|Address:||San Polo 1977, 1978|
|Current use:||private, partially university|
A well conserved example of a two-familiy-palazzo of the 'gotico fiorito' with a six-light loggia in the second piano nobile, based on the Doge's Palace. The building was built before 1442, since a document proves that in said year Francesco Sforza was guest in the palazzo (terminus ante quem). As the widths of the loggia arches in the first and second piano nobile are not exactly equal, it was impossible to arrange them exactly one over another. The second piano nobile has four single windows in the wings with pendant-tracery.
The larger courtyards still has a partially original, but heavily restored stairway with small sculptures on the guardrail, leading via a platform to the portego of the second piano nobile. During the last restoration in 1998/99, some remnants of polychrome frescoes were recovered on the brick façade as well as a part of a segment-arch window in the water floor. According to the map by Jacopo de'Barbari we know that the water floor was originally lighted by such segment arch windows, and not by today's rectangular ones. Stylistically, the palace is related to the Palazzo Giustinian Faccanon and the Palazzo Brandolini d'Adda.
Until 1868, the palazzo remained property of the Bernardo family, which died out.

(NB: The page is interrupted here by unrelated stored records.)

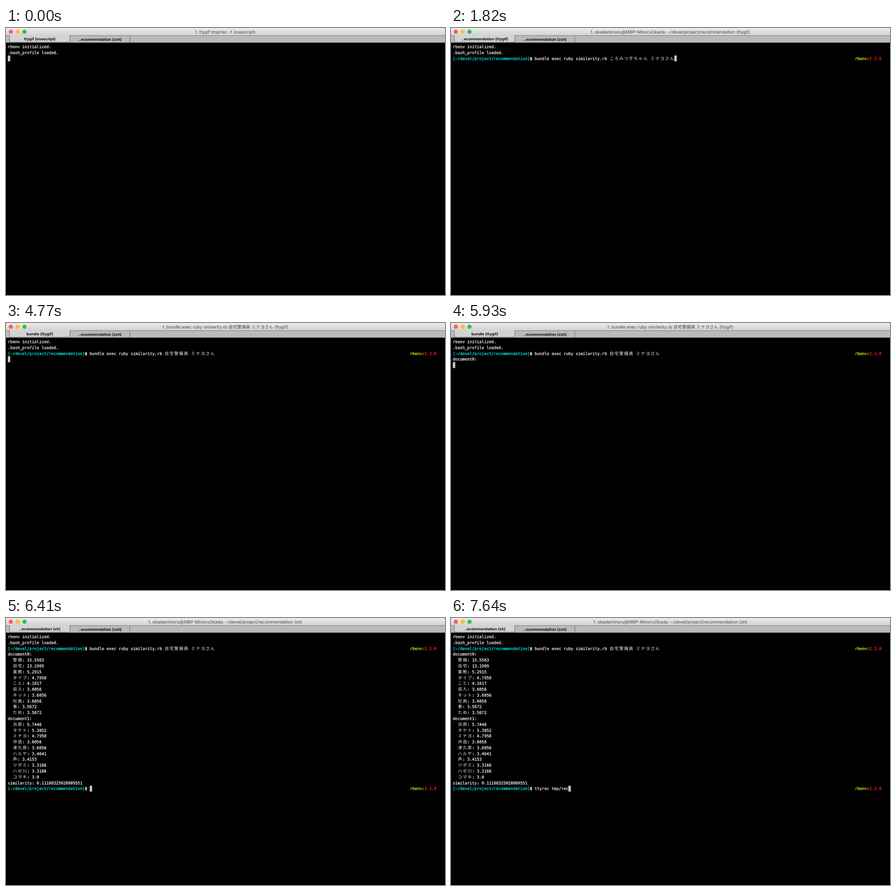
An HTML page with a canvas that plays this animation: 959x584 px, repeating every 7.99 s.

```html
<!DOCTYPE html>
<html lang="ja">
<head>
<meta charset="utf-8">
<title>Terminal</title>
<style>
html, body { margin: 0; width: 100%; height: 100%; overflow: hidden; background: #000; }
canvas { display: block; }
</style>
</head>
<body>
<canvas id="stage" width="959" height="584"></canvas>
<script>
const ctx = document.getElementById('stage').getContext('2d');
const LOOP = 7990, CELL = 5.26, ROW = 12.78, LEFT = 4, TOP = 34.6;
const SANS = 'Inter, "Noto Sans CJK JP", sans-serif';
const MONO = '8.8px "DejaVu Sans Mono", "Noto Sans CJK JP", monospace';
const WIDE = '9.2px "Noto Sans CJK JP", sans-serif';
const FG = '#f0f0f0', CYAN = '#00eeee', YELLOW = '#f0f000', RED = '#ff2020';

const PATH = '~/devel/project/recommendation';
const RUN = 'bundle exec ruby similarity.rb ';
const FINAL = RUN + '自宅警備員 ミナヨさん';
const OUTPUT = `document0:
  警備: 15.5563
  自宅: 13.1909
  業務: 5.2915
  タイプ: 4.7958
  こと: 4.1617
  収入: 3.6056
  ネット: 3.6056
  社員: 3.6056
  事: 3.5672
  ため: 3.5672
document1:
  浜原: 5.7446
  タケト: 5.3852
  ミナヨ: 4.7958
  沖造: 3.6056
  津久原: 3.6056
  ハルヤ: 3.4641
  声: 3.4153
  ツボミ: 3.3166
  ハゼ川: 3.3166
  コマキ: 3.0
similarity: 0.11168325028089551`.split('\n');

const shell = (proc, tab = proc + ')') => ({
  title: `1. okadaminoru@MBP-MinoruOkada: ${PATH} (${proc})`,
  tab: `..ecommendation (${tab}`
});
const capture = shell('screencapture', 'screenca...');

// Each step changes only the named parts of the state.
// cmd: text at the first prompt, lines: printed output (-1 while typing), next: text at the last prompt.
const steps = [
  [0, { title: '1. ttygif tmp/rec -f (osascript)', tab: 'ttygif (osascript)', cmd: null, lines: -1, next: null }],
  [100, capture],
  [170, { cmd: '' }],
  [1150, { cmd: 'ttyrec tmp/rec' }],
  [1470, { ...shell('sh'), cmd: 'ttygif tmp/rec -f' }],
  [1820, { ...shell('ttygif'), cmd: RUN + 'ころみつ子ちゃん ミナヨさん' }],
  [3540, { cmd: RUN + '自宅警備員 ころみつ子ちゃん ' }],
  [4140, { cmd: FINAL }],
  [4770, { title: `1. ${FINAL} (ttygif)`, tab: 'bundle (ttygif)', lines: 0 }],
  [5930, { lines: 1 }],
  ...[4, 8, 11, 15, 19, 23].map((lines, i) => [5970 + i * 73, { lines }]),
  [6410, { ...shell('sh'), next: '' }],
  [6970, { ...capture, next: FINAL }],
  [7640, { ...shell('sh'), next: 'ttyrec tmp/rec' }]
];

function stateAt(t) {
  return Object.assign({}, ...steps.filter(s => s[0] <= t).map(s => s[1]));
}

function rect(x, y, w, h, color) {
  ctx.fillStyle = color;
  ctx.fillRect(x, y, w, h);
}

function label(text, x, y, font, color) {
  ctx.font = font;
  ctx.fillStyle = color;
  ctx.textAlign = 'center';
  ctx.fillText(text, x, y);
}

// Prints on the character grid and returns the column after the text.
function print(text, col, row, color = FG, weight = '') {
  ctx.textAlign = 'left';
  ctx.fillStyle = ctx.strokeStyle = color;
  ctx.lineWidth = 0.3;
  const y = TOP + row * ROW + 9.5;
  for (const c of text) {
    const wide = c > '\u2fff', x = LEFT + col * CELL + (wide ? 0.6 : 0);
    ctx.font = weight + (wide ? WIDE : MONO);
    ctx.fillText(c, x, y);
    if (!wide) ctx.strokeText(c, x, y);
    col += wide ? 2 : 1;
  }
  return col;
}

function prompt(cmd, row) {
  print('rbenv:', 167, row, YELLOW);
  print('2.3.0', 173, row, RED);
  print(`[${PATH}]`, 0, row, CYAN);
  print('$', 32, row, '#fff', 'bold ');
  return print(cmd, 34, row);
}

function cursor(col, row) {
  rect(LEFT + col * CELL, TOP + row * ROW, CELL, ROW, '#c7c7c7');
}

function drawWindow({ title, tab }) {
  const bar = ctx.createLinearGradient(0, 0, 0, 16);
  bar.addColorStop(0, '#ebebeb');
  bar.addColorStop(1, '#d3d3d3');
  rect(0, 0, 959, 16, bar);
  rect(0, 16, 959, 16, '#bababa');
  rect(0, 16, 959, 1, '#7c7c7c');
  rect(0, 31.5, 959, 1, '#686868');
  rect(270, 17, 1, 15, '#686868');

  ctx.beginPath();
  ctx.moveTo(7.5, 16);
  ctx.lineTo(7.5, 28.5);
  ctx.quadraticCurveTo(7.5, 31, 10, 31);
  ctx.lineTo(137, 31);
  ctx.quadraticCurveTo(139.5, 31, 139.5, 28.5);
  ctx.lineTo(139.5, 16);
  ctx.fillStyle = '#d3d3d3';
  ctx.fill();
  ctx.strokeStyle = '#686868';
  ctx.lineWidth = 1;
  ctx.stroke();

  ['#f95f5b', '#fbbc41', '#34c04a'].forEach((color, i) => {
    ctx.beginPath();
    ctx.arc(10.5 + i * 15, 8.2, 4.6, 0, 7);
    ctx.fillStyle = color;
    ctx.fill();
  });

  label(title, 479, 12, '9.54px ' + SANS, '#484848');
  label(tab, 73.8, 27, 'bold 8.4px ' + SANS, '#111');
  label('..ecommendation (zsh)', 205.3, 27.8, 'bold 8.4px ' + SANS, '#111');
}

function draw(s) {
  rect(0, 0, 959, 584, '#000');
  drawWindow(s);
  print('rbenv initialized.', 0, 0);
  print('.bash_profile loaded.', 0, 1);

  let col = 0, row = 2;
  if (s.cmd !== null) col = prompt(s.cmd, row);
  if (s.lines >= 0) {
    OUTPUT.slice(0, s.lines).forEach((line, i) => print(line, 0, 3 + i));
    row = 3 + s.lines;
    col = s.next === null ? 0 : prompt(s.next, row);
  }
  cursor(col, row);
}

ctx.textRendering = 'geometricPrecision';
ctx.lineJoin = 'round';
const start = performance.now();
function tick() {
  draw(stateAt((performance.now() - start) % LOOP));
  requestAnimationFrame(tick);
}
tick();
</script>
</body>
</html>
```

The current owners of the second floor are the Avogadro degli Azzoni counts.
© 1999-2007 J.-Ch. Rößler
Venice architecture - palaces